▶ **Data excerpts**:
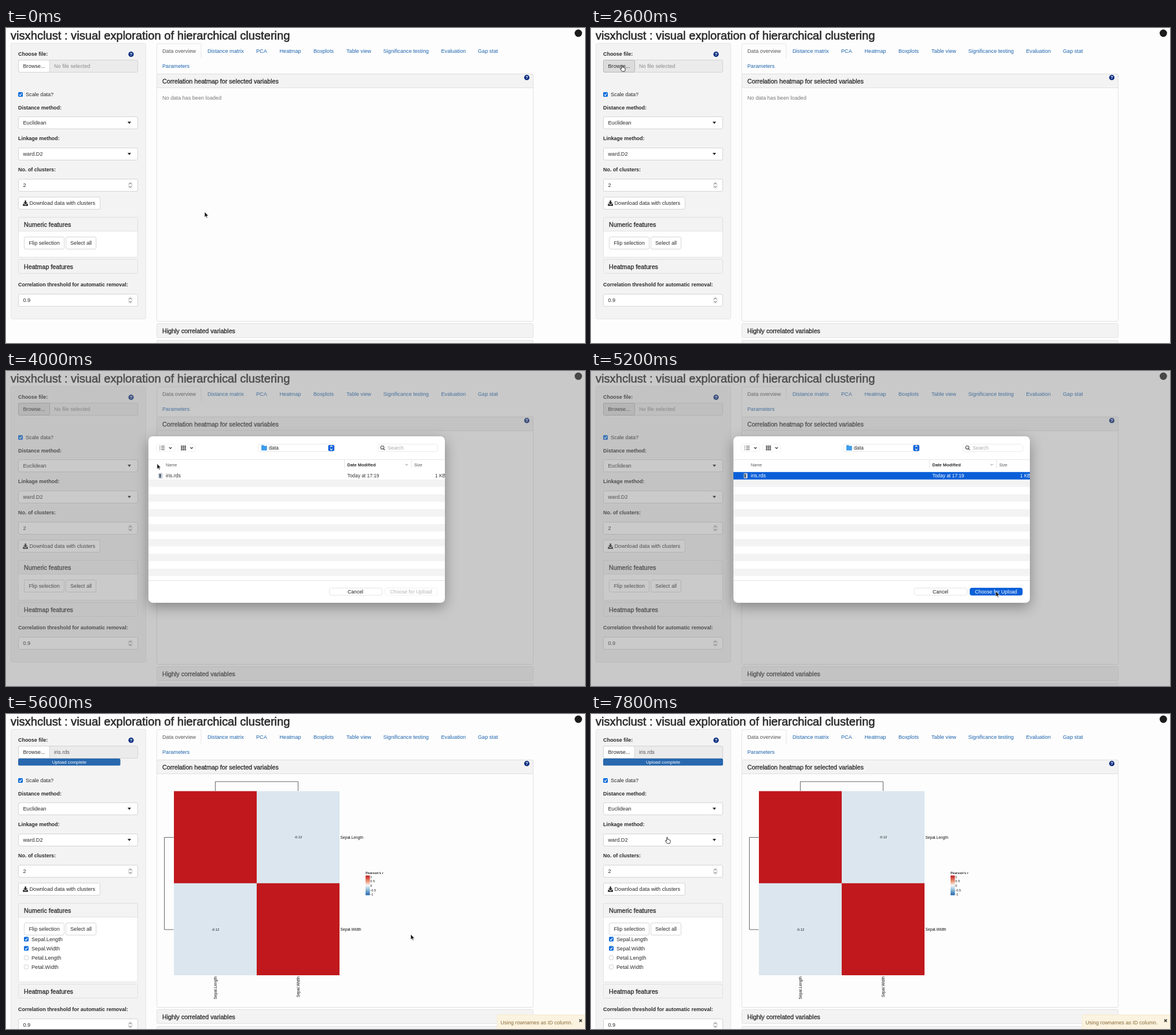
An HTML page that plays this animation: 1000x545 px, repeating every 8 s.

```html
<!DOCTYPE html>
<html lang="en">
<head>
<meta charset="utf-8">
<title>Hierarchical clustering app</title>
<style>
  html, body { margin: 0; width: 100%; height: 100%; overflow: hidden; background: #fdfdfd; }
  svg { display: block; width: 100%; height: 100%; font-family: "Liberation Sans", Arial, sans-serif; }
  text { white-space: pre; }
  #dialog { filter: drop-shadow(0 7px 11px rgba(0, 0, 0, .34)); }
</style>
</head>
<body>
<svg id="stage" viewBox="0 0 1000 545"></svg>
<script>
const LOOP = 8000, STEP = 200;
const INK = '#2b2b2b', LINK = '#1d64ae', BLUE = '#0a5fd8', RED = '#c0181c', PALE = '#dbe6ee';

// ---- drawing helpers ----
const attrs = o => Object.entries(o).map(([k, v]) => `${k}="${v}"`).join(' ');
const rect = (x, y, w, h, fill, o = {}) =>
  `<rect x="${x}" y="${y}" width="${w}" height="${h}" fill="${fill}" ${attrs(o)}/>`;
const box = (x, y, w, h, fill = '#fff', stroke = '#ccc', rx = 2.5, o = {}) =>
  rect(x + .5, y + .5, w - 1, h - 1, fill, { stroke, rx, 'stroke-width': .8, ...o });
const line = (d, stroke = '#ddd', width = .8, o = {}) =>
  `<path d="${d}" fill="none" stroke="${stroke}" stroke-width="${width}" ${attrs(o)}/>`;
const shape = (d, fill) => `<path d="${d}" fill="${fill}"/>`;
const group = (id, body, o = {}) => `<g id="${id}" ${attrs(o)}>${body}</g>`;

// y is the vertical middle of the capitals
const text = (x, y, s, size = 9.15, fill = INK, o = {}) =>
  `<text x="${x}" y="${(y + size * .35).toFixed(2)}" font-size="${size}" fill="${fill}" ${attrs(o)}>${s}</text>`;
const bold = (x, y, s, size = 8.95) => text(x, y, s, size, INK, { 'font-weight': 700 });
const medium = (x, y, s, size = 10.7) =>
  text(x, y, s, size, INK, { stroke: INK, 'stroke-width': size * .03 });

const help = (x, y) => `<circle cx="${x}" cy="${y}" r="4.6" fill="#0c2f80"/>` +
  text(x, y, '?', 7.5, '#fff', { 'text-anchor': 'middle', 'font-weight': 700 });
const button = (x, y, w, label, tx) => box(x, y, w, 22) + text(tx, y + 11, label);
const checkbox = (x, y, on) => on
  ? rect(x, y - 4, 8, 8, '#0b6cdc', { rx: 1.6 }) + line(`M${x + 1.9} ${y + .2}l1.6 1.8 2.7-4`, '#fff', 1.2)
  : box(x, y - 4, 8, 8, '#fff', '#c4c4c4', 1.6);
const select = (y, label) => box(21, y, 207, 22) + text(29.5, y + 11, label) +
  shape(`M210 ${y + 9}h6l-3 4z`, INK);
const number = (y, value) => box(21, y, 207, 22) + text(29.5, y + 11, value) +
  box(211, y + 5, 7.5, 12, '#f8f8f8', '#ddd', 2) +
  line(`M212.6 ${y + 9.4}l2.1-2.3 2.1 2.3M212.6 ${y + 12.6}l2.1 2.3 2.1-2.3`, '#444', 1);
const panelHead = (x, y, w, label) => box(x, y, w, 25, '#f3f3f3', '#dcdcdc', 2) + medium(x + 10, y + 12.8, label);

// ---- page parts ----
const tabs = [[348, 'Distance matrix'], [432, 'PCA'], [472.5, 'Heatmap'], [531, 'Boxplots'],
  [588, 'Table view'], [651.5, 'Significance testing'], [751.5, 'Evaluation'], [815, 'Gap stat']];

const header = medium(8, 12.6, 'visxhclust : visual exploration of hierarchical clustering', 20.15) +
  '<circle cx="988.5" cy="9" r="6.4" fill="#1b1b1b"/>';

const fileInput = bold(21, 45.3, 'Choose file:') + help(216, 45.4) +
  box(21, 55, 207, 22, '#ebebeb') +
  box(21, 55, 55, 22, '#fff', '#ccc', 2.5, { id: 'browse' }) + text(29.5, 66, 'Browse...') +
  text(83, 66, '', 9.15, '#8a8a8a', { id: 'fileName' }) +
  group('progress', rect(21, 77, 0, 12.3, '#2868ae', { id: 'bar', rx: 2 }) +
    text(0, 83.3, 'Upload complete', 7.9, '#fff', { id: 'barLabel', 'text-anchor': 'middle' }));

const downloadIcon = shape('M32.3 298.5h2.6v3.2h2.5l-3.8 3.7-3.8-3.7h2.5z', INK) +
  shape('M29.2 304.2h1.8l2.6 2.4 2.6-2.4h1.8v3.6h-8.8z', INK);

const features = ['Sepal.Length', 'Sepal.Width', 'Petal.Length', 'Petal.Width']
  .map((name, i) => checkbox(31, 389.6 + 16 * i, i < 2) + text(44, 389.7 + 16 * i, name)).join('');

const sidebar =
  box(8, 26, 234, 478, '#f3f3f3', '#e1e1e1', 2.5, { id: 'well' }) + fileInput +
  checkbox(21, 115, true) + text(34, 115, 'Scale data?') +
  bold(21, 137.6, 'Distance method:') + select(153, 'Euclidean') +
  bold(21, 191.3, 'Linkage method:') + select(207, 'ward.D2') +
  bold(21, 245, 'No. of clusters:') + number(261, '2') +
  button(21, 292, 142, 'Download data with clusters', 40.5) + downloadIcon +
  box(21, 327, 207, 70, '#fff', '#dcdcdc', 2, { id: 'numericPanel' }) + panelHead(21, 327, 207, 'Numeric features') +
  button(31, 361, 70, 'Flip selection', 39.5) + button(103, 361, 53, 'Select all', 111) +
  group('features', features) +
  group('lower', panelHead(21, 400, 207, 'Heatmap features') +
    bold(21, 443.8, 'Correlation threshold for automatic removal:') + number(460, '0.9'));

const mainPanel =
  line('M260.5 79V29.5q0-2.5 2.5-2.5H334.5q2.5 0 2.5 2.5V52.5') + text(270, 39.7, 'Data overview', 9.15, '#555') +
  tabs.map(([x, s]) => text(x, 39.7, s, 9.15, LINK)).join('') + text(270, 66, 'Parameters', 9.15, LINK) +
  box(260, 79, 651, 429, '#fdfdfd', '#dadada', 2) + panelHead(260, 79, 651, 'Correlation heatmap for selected variables') +
  help(899.5, 85.7) + panelHead(260, 511, 651, 'Highly correlated variables') +
  box(260, 540, 651, 25, '#f3f3f3', '#dcdcdc', 2) +
  text(270, 120.3, '', 9.15, '#777', { id: 'message' });

const mid = { 'text-anchor': 'middle' };
const sideways = (x, s) =>
  `<text transform="translate(${x} 454) rotate(-90)" text-anchor="end" font-size="6.7" fill="#111">${s}</text>`;
const plot =
  rect(290, 133.5, 286, 318.5, PALE) + rect(290, 133.5, 143, 159.3, RED) + rect(433, 292.8, 143, 159.2, RED) +
  line('M361.5 133V117H504.5V133M289.5 213.5H273.5V373H289.5', '#555', .9) +
  text(504.5, 213.3, '-0.12', 5.8, '#111', mid) + text(361.5, 372.8, '-0.12', 5.8, '#111', mid) +
  text(577.5, 213.3, 'Sepal.Length', 6.7, '#111') + text(577.5, 372.8, 'Sepal.Width', 6.7, '#111') +
  sideways(364, 'Sepal.Length') + sideways(507, 'Sepal.Width') +
  bold(621, 274.8, "Pearson's r", 5.7) + rect(621, 279.5, 7.5, 34, 'url(#scale)') +
  ['1', '0.5', '0', '-0.5', '-1'].map((s, i) => text(629.3, 281.6 + 7.7 * i, s, 5.5, '#111')).join('');

const notice = box(848, 520, 153, 27, '#fbf3df', '#f6e8c8', 2) +
  text(854, 533.6, 'Using rownames as ID column.', 9, '#8a6d3b') +
  line('M990.2 528.4l4.4 4.4m0-4.4l-4.4 4.4', '#333', 1.5);

// ---- file dialog ----
const chevron = (x, y, color = '#333', w = 1.2) => line(`M${x - 2.2} ${y - 1}l2.2 2.2 2.2-2.2`, color, w);
const stepper = color => line('M559.7 131.6l2.1-2.2 2.1 2.2M559.7 134.4l2.1 2.2 2.1-2.2', color, 1.2);
const stripes = Array.from({ length: 7 }, (_, i) => rect(246, 187.7 + 25.7 * i, 512, 12.85, '#f3f3f4')).join('');
const gridIcon = [0, 1, 2].map(r => [0, 1, 2].map(c => rect(302 + 3.2 * c, 129 + 3 * r, 2.5, 2.3, '#555')).join('')).join('');

const dialog =
  rect(246, 113, 512, 288, '#fff', { rx: 7 }) +
  box(259, 126, 33, 14, '#fff', '#ececec', 3) + box(296, 126, 32, 14, '#fff', '#ececec', 3) +
  line('M265 130h1.5m1.5 0h6M265 133h1.5m1.5 0h6M265 136h1.5m1.5 0h6', '#444', 1.1) +
  gridIcon + chevron(284, 133) + chevron(320.5, 133) +
  box(435, 126, 134, 14, '#fff', '#e2e2e2', 3) +
  shape('M441 129.2q0-1 1-1h3l1 1.2h3.8q1 0 1 1v6q0 1-1 1H442q-1 0-1-1z', '#3f9cec') + text(454, 132.8, 'data', 8.7) +
  group('stepOff', stepper('#333')) +
  group('stepOn', rect(556.5, 128, 10.5, 10.5, BLUE, { rx: 2.2 }) + stepper('#fff')) +
  box(642, 126, 104, 14, '#fff', '#e6e6e6', 3) +
  '<circle cx="650" cy="132.3" r="2.8" fill="none" stroke="#444" stroke-width="1.1"/>' +
  line('M652 134.4l2.4 2.5', '#444', 1.2) + text(659, 133, 'Search', 8.7, '#aaa') +
  line('M246 153.3H758M246 362.5H758') + line('M584.5 154V168M700.5 154V168') +
  text(276, 162, 'Name', 7.2, '#555') + bold(589.5, 162, 'Date Modified', 7.47) +
  chevron(692, 162, '#777', .9) + text(705, 162, 'Size', 7.2, '#555') +
  stripes + rect(246, 174.8, 512, 12.9, BLUE, { id: 'selection' }) +
  box(263.5, 176.5, 7, 9.5, '#eef1f4', '#aab', 1) + rect(264.5, 178, 3.5, 6.5, '#566a7c') +
  group('fileRow', text(276, 181.3, 'iris.rds', 8.8, 'inherit') +
    text(589.5, 181.3, 'Today at 17:19', 8.4, 'inherit') + text(741, 181.3, '1 KB', 8.3, 'inherit')) +
  box(558, 375, 92, 13.5, '#fff', '#dedede', 3) + text(603.5, 381.5, 'Cancel', 8.7, '#222', mid) +
  box(654, 375, 91.5, 13.5, '#fff', '#eee', 3, { id: 'choose' }) +
  text(699.5, 381.5, 'Choose for Upload', 8.75, '#222', { id: 'chooseLabel', ...mid });

const arrow = '<path d="M0 0V9.6L2.2 7.6 3.7 11 5.2 10.4 3.7 7.1H6.6Z" fill="#111" stroke="#fff" stroke-width=".7"/>';
const hand = '<path d="M2.6 6V1.2q0-1 .9-1t.9 1V4.2q1-.6 1.6.2 1-.4 1.5.4 1.5-.2 1.5 1.2V8q0 1.4-1 3H3.6Q2.4 9.2.5 7q-.4-1 .4-1.2.8 0 1.7 1z" fill="#fff" stroke="#222" stroke-width=".9" stroke-linejoin="round"/>';

const stage = document.getElementById('stage');
stage.innerHTML =
  `<defs><linearGradient id="scale" x2="0" y2="1"><stop stop-color="${RED}"/>
   <stop offset=".3" stop-color="#ec9b7c"/><stop offset=".5" stop-color="#f7f7f7"/>
   <stop offset=".7" stop-color="#9ac4dd"/><stop offset="1" stop-color="#2166ac"/></linearGradient>
   <clipPath id="sheet"><rect x="246" y="113" width="512" height="288" rx="7"/></clipPath></defs>` +
  rect(0, 0, 1000, 545, '#fdfdfd') + header + sidebar + mainPanel +
  group('plot', plot) + group('notice', notice) +
  rect(0, 0, 1000, 545, '#808080', { id: 'dim' }) +
  group('dialog', `<g clip-path="url(#sheet)">${dialog}</g>`) +
  group('cursor', group('arrow', arrow) + group('hand', hand));

// ---- animation ----
const el = id => document.getElementById(id);
const set = (id, o) => { for (const k in o) el(id).setAttribute(k, o[k]); };
const show = (id, on) => set(id, { display: on ? 'inline' : 'none' });

// time, x, y of the pointer
const path = [[0, 343, 318], [400, 190, 90], [600, 64, 12], [1200, 428, 44], [1600, 300, 88],
  [2000, 110, 70], [2400, 50, 64], [3400, 50, 64], [4200, 300, 178], [4600, 300, 178],
  [5200, 699, 381], [6600, 699, 381], [7400, 142, 189], [7600, 142, 189], [7800, 128, 213], [8000, 128, 213]];

function pointer(t) {
  const i = path.findIndex(k => k[0] > t);
  const [t0, x0, y0] = path[i - 1], [t1, x1, y1] = path[i];
  const u = (t - t0) / (t1 - t0), s = u * u * (3 - 2 * u);
  return [x0 + (x1 - x0) * s, y0 + (y1 - y0) * s];
}

function render(now) {
  const t = Math.floor(now % LOOP / STEP) * STEP;
  const loaded = t >= 5400, closing = t === 5400, open = t >= 3000 && t <= 5400;
  const focused = t > 3000 && !closing, picked = t >= 4400;

  const pressed = t >= 2600 && t <= 5400, hover = t >= 2200 && t < 2600;
  set('browse', { fill: pressed ? '#dcdcdc' : hover ? '#e8e8e8' : '#fff', stroke: pressed || hover ? '#adadad' : '#ccc' });
  el('fileName').textContent = loaded ? 'iris.rds' : 'No file selected';
  set('fileName', { fill: loaded ? '#555' : '#8a8a8a' });
  const width = closing ? 81 : t === 5600 ? 176.5 : 207;
  show('progress', loaded);
  set('bar', { width });
  set('barLabel', { x: 21 + width / 2 });

  const grow = loaded ? 67 : 0;
  set('well', { height: 477 + grow });
  set('numericPanel', { height: 69 + grow });
  set('lower', { transform: `translate(0 ${grow})` });
  show('features', loaded);

  el('message').textContent = !loaded ? 'No data has been loaded' : closing ? 'No features have been selected' : '';
  show('plot', t >= 5600);
  show('notice', loaded);
  set('notice', { opacity: closing ? .55 : 1 });

  show('dim', open);
  set('dim', { opacity: closing ? .19 : t === 3000 ? .38 : .42 });
  show('dialog', open);
  set('dialog', { opacity: closing ? .68 : 1, transform: `translate(0 ${closing ? -12 : t === 3000 ? -1.7 : 0})` });
  show('stepOn', focused);
  show('stepOff', !focused);
  show('selection', picked);
  set('fileRow', { fill: picked ? '#fff' : '#333' });
  const ready = picked && !closing;
  set('choose', { fill: ready ? BLUE : '#fff', stroke: ready ? BLUE : '#eee' });
  set('chooseLabel', { fill: ready ? '#fff' : closing ? '#222' : '#b4b4b4' });

  const [x, y] = pointer(t), pointing = t >= 2200 && t <= 3400 || t >= 7800;
  set('cursor', { transform: `translate(${x.toFixed(1)} ${y.toFixed(1)})` });
  show('hand', pointing);
  show('arrow', !pointing);
}

const start = performance.now();
function tick() {
  render(performance.now() - start);
  requestAnimationFrame(tick);
}
tick();
</script>
</body>
</html>
```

▶ **Description of the task**: Copy out each line of the listing that holds "dialog".

▶ **Task solution**:
  #dialog { filter: drop-shadow(0 7px 11px rgba(0, 0, 0, .34)); }
// ---- file dialog ----
const dialog =
  group('dialog', `<g clip-path="url(#sheet)">${dialog}</g>`) +
  show('dialog', open);
  set('dialog', { opacity: closing ? .68 : 1, transform: `translate(0 ${closing ? -12 : t === 3000 ? -1.7 : 0})` });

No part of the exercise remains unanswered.